▶ Exercise
Look through the material below and report every line that includes "alongEdge".

··· Exercise inputs

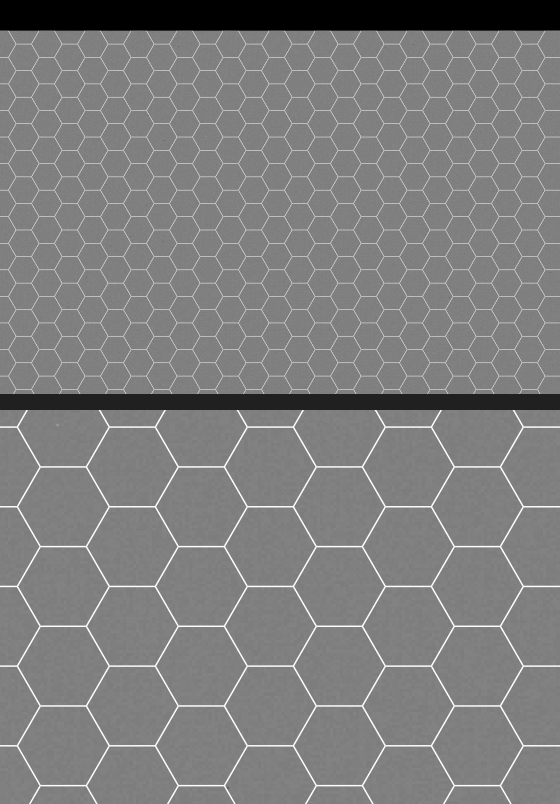
Top: the whole. Bottom: its middle third, enlarged.
This pattern is drawn by a Shadertoy shader. Its source:

```glsl
// Thin white honeycomb outlines on mid grey paper, under a plain black top band.
// The nearest centre of two offset lattices gives the distance to a hexagon edge;
// faint grain and a few scattered specks add wear. Lengths are canvas heights.

const float HEX_HEIGHT   = 0.06741;               // flat side to flat side
const vec2  HEX_ORIGIN   = vec2(0.00194, 0.07815); // middle of a top side, y down
const float LINE_WIDTH   = 0.00123;
const float BAND_HEIGHT  = 0.07778;
const vec3  PAPER_COLOR  = vec3(0.5);
const vec3  LINE_COLOR   = vec3(1.0);
const vec3  BAND_COLOR   = vec3(0.0);
const float GRAIN_ROWS   = 360.0;
const float GRAIN_AMOUNT = 0.024;
const float SPECK_CELL   = 0.08;
const float SPECK_RADIUS = 0.0012;
const float SPECK_CHANCE = 0.2;
const float SPECK_AMOUNT = 0.12;

float hash(vec2 p) {
    return fract(sin(dot(p, vec2(127.1, 311.7))) * 43758.5453);
}

// Distance from p to the nearest side of a flat-topped hexagon grid.
float hexEdgeDistance(vec2 p) {
    vec2 period = HEX_HEIGHT * vec2(sqrt(3.0), 1.0);
    vec2 a = mod(p + 0.5 * period, period) - 0.5 * period;
    vec2 b = mod(p, period) - 0.5 * period;
    vec2 q = abs(dot(a, a) < dot(b, b) ? a : b);
    return 0.5 * HEX_HEIGHT - max(q.y, dot(q, vec2(0.5 * sqrt(3.0), 0.5)));
}

// Share of a pixel covered by a line, so that thin lines fade evenly.
float lineCoverage(float dist, float width, float pixel) {
    float reach = 0.5 * (width + pixel) - dist;
    return clamp(reach / pixel, 0.0, min(1.0, width / pixel));
}

// Sparse dots: mostly dark, some light.
float specks(vec2 p, float pixel) {
    vec2 cell = floor(p / SPECK_CELL);
    vec2 jitter = vec2(hash(cell + 3.1), hash(cell + 17.7));
    vec2 center = (cell + 0.1 + 0.8 * jitter) * SPECK_CELL;
    float dist = length(p - center) - SPECK_RADIUS;
    float dot_ = 1.0 - smoothstep(-0.5 * pixel, 0.5 * pixel, dist);
    float present = step(hash(cell + 41.3), SPECK_CHANCE);
    float tone = hash(cell + 59.9) < 0.7 ? -1.0 : 0.7;
    return dot_ * present * tone * SPECK_AMOUNT;
}

void mainImage(out vec4 fragColor, in vec2 fragCoord) {
    float pixel = 1.0 / iResolution.y;
    vec2 p = vec2(fragCoord.x, iResolution.y - fragCoord.y) * pixel;

    // Paper with grain and specks
    float grain = hash(floor(p * GRAIN_ROWS)) - 0.5;
    vec3 color = PAPER_COLOR + GRAIN_AMOUNT * grain + specks(p, pixel);

    // Honeycomb
    vec2 hexCenter = HEX_ORIGIN + vec2(0.0, 0.5 * HEX_HEIGHT);
    float edge = hexEdgeDistance(p - hexCenter);
    color = mix(color, LINE_COLOR, lineCoverage(edge, LINE_WIDTH, pixel));

    // Top band
    float below = clamp((p.y - BAND_HEIGHT) / pixel + 0.5, 0.0, 1.0);
    color = mix(BAND_COLOR, color, below);

    fragColor = vec4(color, 1.0);
}
```
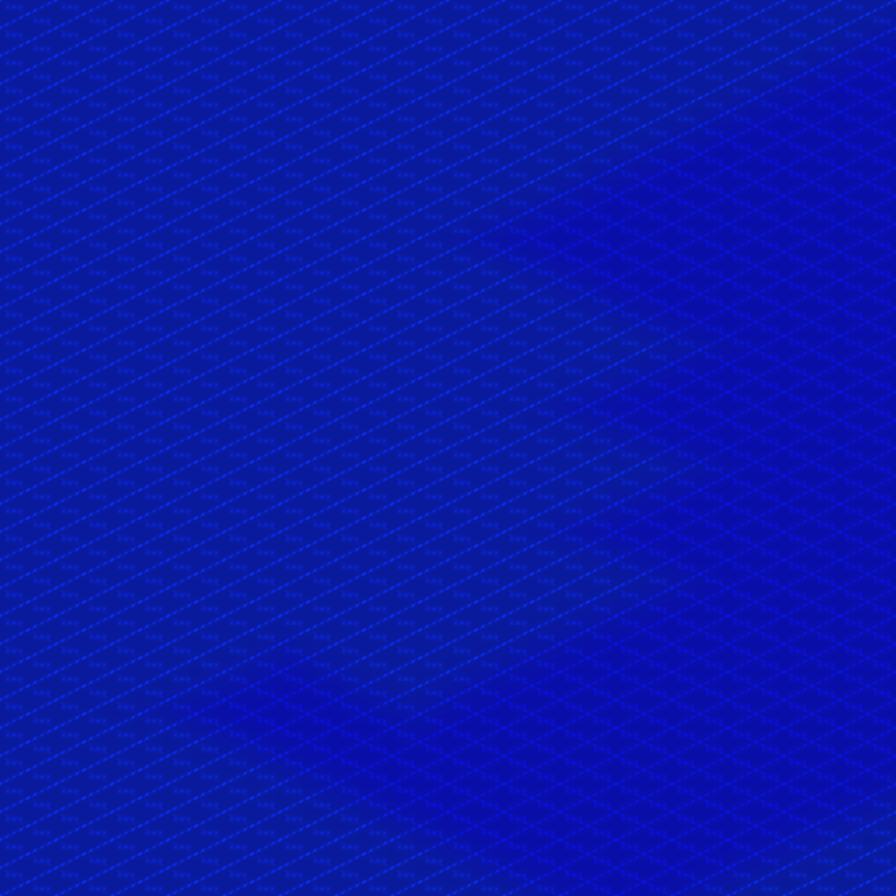
This pattern is drawn by a WebGL 1 fragment shader. Its source:

```glsl
precision highp float;
// Deep blue lattice of flat rhombi, 16 across and 32 down, with dotted rising
// lines, faint falling lines and a small level row of dots on each falling edge.
// Two soft tints meet along large wedges that follow the lattice slopes.
uniform vec2 u_resolution;

// Signed reach into a wedge that opens to the right from its tip.
float wedge(vec2 p, vec2 tip) {
  return p.x - tip.x - 2.0 * abs(p.y - tip.y);
}

// Soft mask of the violet-blue zone.
float violetZone(vec2 p) {
  float reach = max(wedge(p, vec2(0.534, 0.733)), wedge(p, vec2(0.638, 0.544)));
  reach = max(reach, wedge(p, vec2(0.638, 0.407)));
  float notch = abs(p.x - 0.456) - 2.0 * (p.y - 0.203);
  reach = max(reach, min(wedge(p, vec2(0.195, 0.206)), notch));
  reach = min(reach, 2.0 * p.y - (p.x - 0.781));
  return smoothstep(-0.08, 0.09, reach);
}

// Line of the given half width, smoothed over about a pixel.
float stroke(float distance, float halfWidth, float pixel) {
  return 1.0 - smoothstep(halfWidth - 0.6 * pixel, halfWidth + 0.6 * pixel, distance);
}

void main() {
  vec2 p = gl_FragCoord.xy / u_resolution;
  float pixel = 1.0 / min(u_resolution.x, u_resolution.y);
  float violet = violetZone(p);

  // Skewed lattice: x is constant on rising lines, y on falling lines.
  vec2 grid = p * vec2(16.0, 32.0);
  vec2 skew = vec2(grid.x - grid.y, grid.x + grid.y);
  vec2 edge = fract(skew + 0.5) - 0.5;
  vec2 toLine = abs(edge) * 0.028;

  // Dotted lines, brightest where they cross.
  float dots = 0.55 + 0.45 * cos(6.2832 * 8.0 * grid.x);
  float crossing = 1.0 - smoothstep(0.05, 0.45, abs(edge.y));
  float rising = stroke(toLine.x, 0.0014, pixel) * dots * (0.65 + 0.45 * crossing);
  float falling = stroke(toLine.y, 0.0012, pixel) * dots * mix(0.2, 0.6, violet);

  // Level row of dots at the middle of each falling edge.
  float alongEdge = fract(skew.x) - 0.5;
  vec2 tick = 0.5 * vec2(edge.y + alongEdge, edge.y - alongEdge);
  float row = stroke(abs(tick.y) / 32.0, 0.0019, pixel)
            * (1.0 - smoothstep(0.11, 0.17, abs(tick.x)));
  row *= 0.55 + 0.45 * cos(6.2832 * 8.0 * tick.x);

  // Light halo along the rising lines and around each row of dots.
  float sheen = 0.4 * smoothstep(0.3, 0.0, abs(edge.x))
              + 0.6 * (1.0 - smoothstep(0.3, 1.0, length(tick / vec2(0.27, 0.24))));

  vec3 base = mix(vec3(0.04, 0.10, 0.61), vec3(0.04, 0.055, 0.66), violet);
  vec3 light = mix(vec3(0.04, 0.115, 0.66), vec3(0.04, 0.06, 0.69), violet);
  vec3 glow = mix(vec3(0.04, 0.17, 0.95), vec3(0.04, 0.075, 0.97), violet);

  float marks = max(rising * mix(1.0, 0.75, violet), max(falling, row * 0.55));
  vec3 color = mix(base, light, sheen);
  gl_FragColor = vec4(mix(color, glow, min(marks, 1.0)), 1.0);
}
```
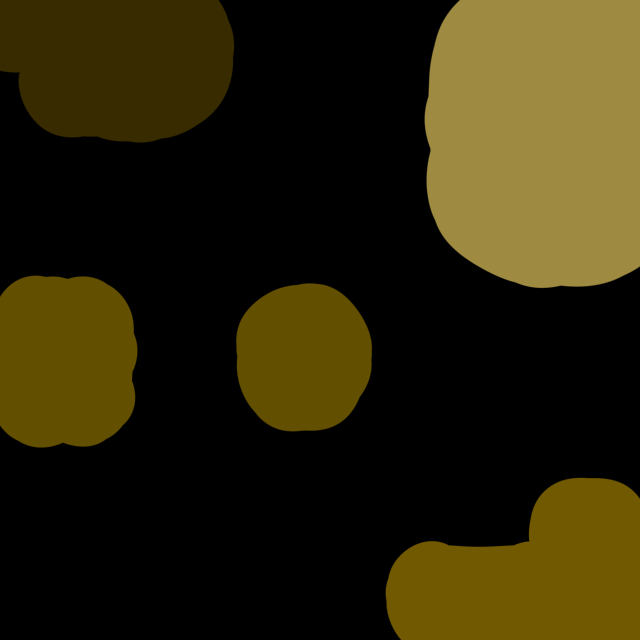
Write a WebGL 1 fragment shader that draws this background.

```glsl
precision highp float;
// Flat ochre blobs with lobed outlines scattered over a black ground.
// Each blob is the union of a rounded box and a ring of hashed circles;
// a faint gradient-noise warp makes the outlines slightly uneven.

uniform vec2 u_resolution;

const int LOBES = 9;
const float TAU = 6.283185;

const vec3 GROUND = vec3(0.0);
const vec3 UMBER = vec3(0.22, 0.17, 0.0);
const vec3 OLIVE = vec3(0.39, 0.31, 0.0);
const vec3 OCHRE = vec3(0.44, 0.35, 0.0);
const vec3 SAND = vec3(0.62, 0.54, 0.25);

float hash(vec2 p) {
  return fract(sin(dot(p, vec2(127.1, 311.7))) * 43758.5);
}

float gradientDot(vec2 cell, vec2 corner, vec2 local) {
  float angle = TAU * hash(cell + corner);
  return dot(vec2(cos(angle), sin(angle)), local - corner);
}

float gradientNoise(vec2 p) {
  vec2 cell = floor(p);
  vec2 f = fract(p);
  vec2 w = f * f * f * (f * (f * 6.0 - 15.0) + 10.0);
  float low = mix(gradientDot(cell, vec2(0.0, 0.0), f),
                  gradientDot(cell, vec2(1.0, 0.0), f), w.x);
  float high = mix(gradientDot(cell, vec2(0.0, 1.0), f),
                   gradientDot(cell, vec2(1.0, 1.0), f), w.x);
  return mix(low, high, w.y);
}

float roundedBox(vec2 p, vec2 halfSize, float radius) {
  vec2 q = abs(p) - halfSize + radius;
  return length(max(q, 0.0)) + min(max(q.x, q.y), 0.0) - radius;
}

// Signed distance to a soft box whose rim carries circular lobes
float blob(vec2 p, vec2 centre, vec2 halfSize, float radius, float seed) {
  vec2 q = p - centre;
  float d = roundedBox(q, halfSize - 0.006, radius - 0.006);
  for (int i = 0; i < LOBES; i++) {
    vec2 id = vec2(float(i), seed);
    float angle = TAU * (id.x + 0.7 * hash(id)) / float(LOBES);
    float lobe = radius * mix(0.74, 0.98, hash(id + 17.0));
    vec2 rim = clamp(1.4 * vec2(cos(angle), sin(angle)), -1.0, 1.0);
    d = min(d, length(q - rim * (halfSize - lobe)) - lobe);
  }
  return d;
}

// Lay a flat colour over the ground with an antialiased edge
vec3 paint(vec3 under, vec3 colour, float d, float pixel) {
  return mix(under, colour, 1.0 - smoothstep(-pixel, pixel, d));
}

void main() {
  vec2 p = gl_FragCoord.xy / u_resolution.y;
  float pixel = 0.8 / u_resolution.y;
  p += 0.010 * vec2(gradientNoise(p * 7.0), gradientNoise(p * 7.0 + 31.0));

  // Upper corners
  float dark = min(blob(p, vec2(0.195, 0.915), vec2(0.168, 0.138), 0.115, 1.0),
                   blob(p, vec2(0.03, 1.0), vec2(0.115), 0.115, 2.0));
  float pale = blob(p, vec2(0.873, 0.80), vec2(0.207, 0.25), 0.17, 3.0);

  // Middle row
  float middle = min(blob(p, vec2(0.098, 0.435), vec2(0.117, 0.134), 0.08, 4.0),
                     blob(p, vec2(0.474, 0.438), vec2(0.106, 0.115), 0.102, 5.0));

  // Lower right: a long body with a round head
  float low = min(blob(p, vec2(0.85, 0.065), vec2(0.246, 0.088), 0.086, 6.0),
                  blob(p, vec2(0.922, 0.16), vec2(0.098), 0.098, 7.0));

  vec3 colour = GROUND;
  colour = paint(colour, UMBER, dark, pixel);
  colour = paint(colour, SAND, pale, pixel);
  colour = paint(colour, OLIVE, middle, pixel);
  colour = paint(colour, OCHRE, low, pixel);
  gl_FragColor = vec4(colour, 1.0);
}
```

······

▶ Solution to this task
  float alongEdge = fract(skew.x) - 0.5;
  vec2 tick = 0.5 * vec2(edge.y + alongEdge, edge.y - alongEdge);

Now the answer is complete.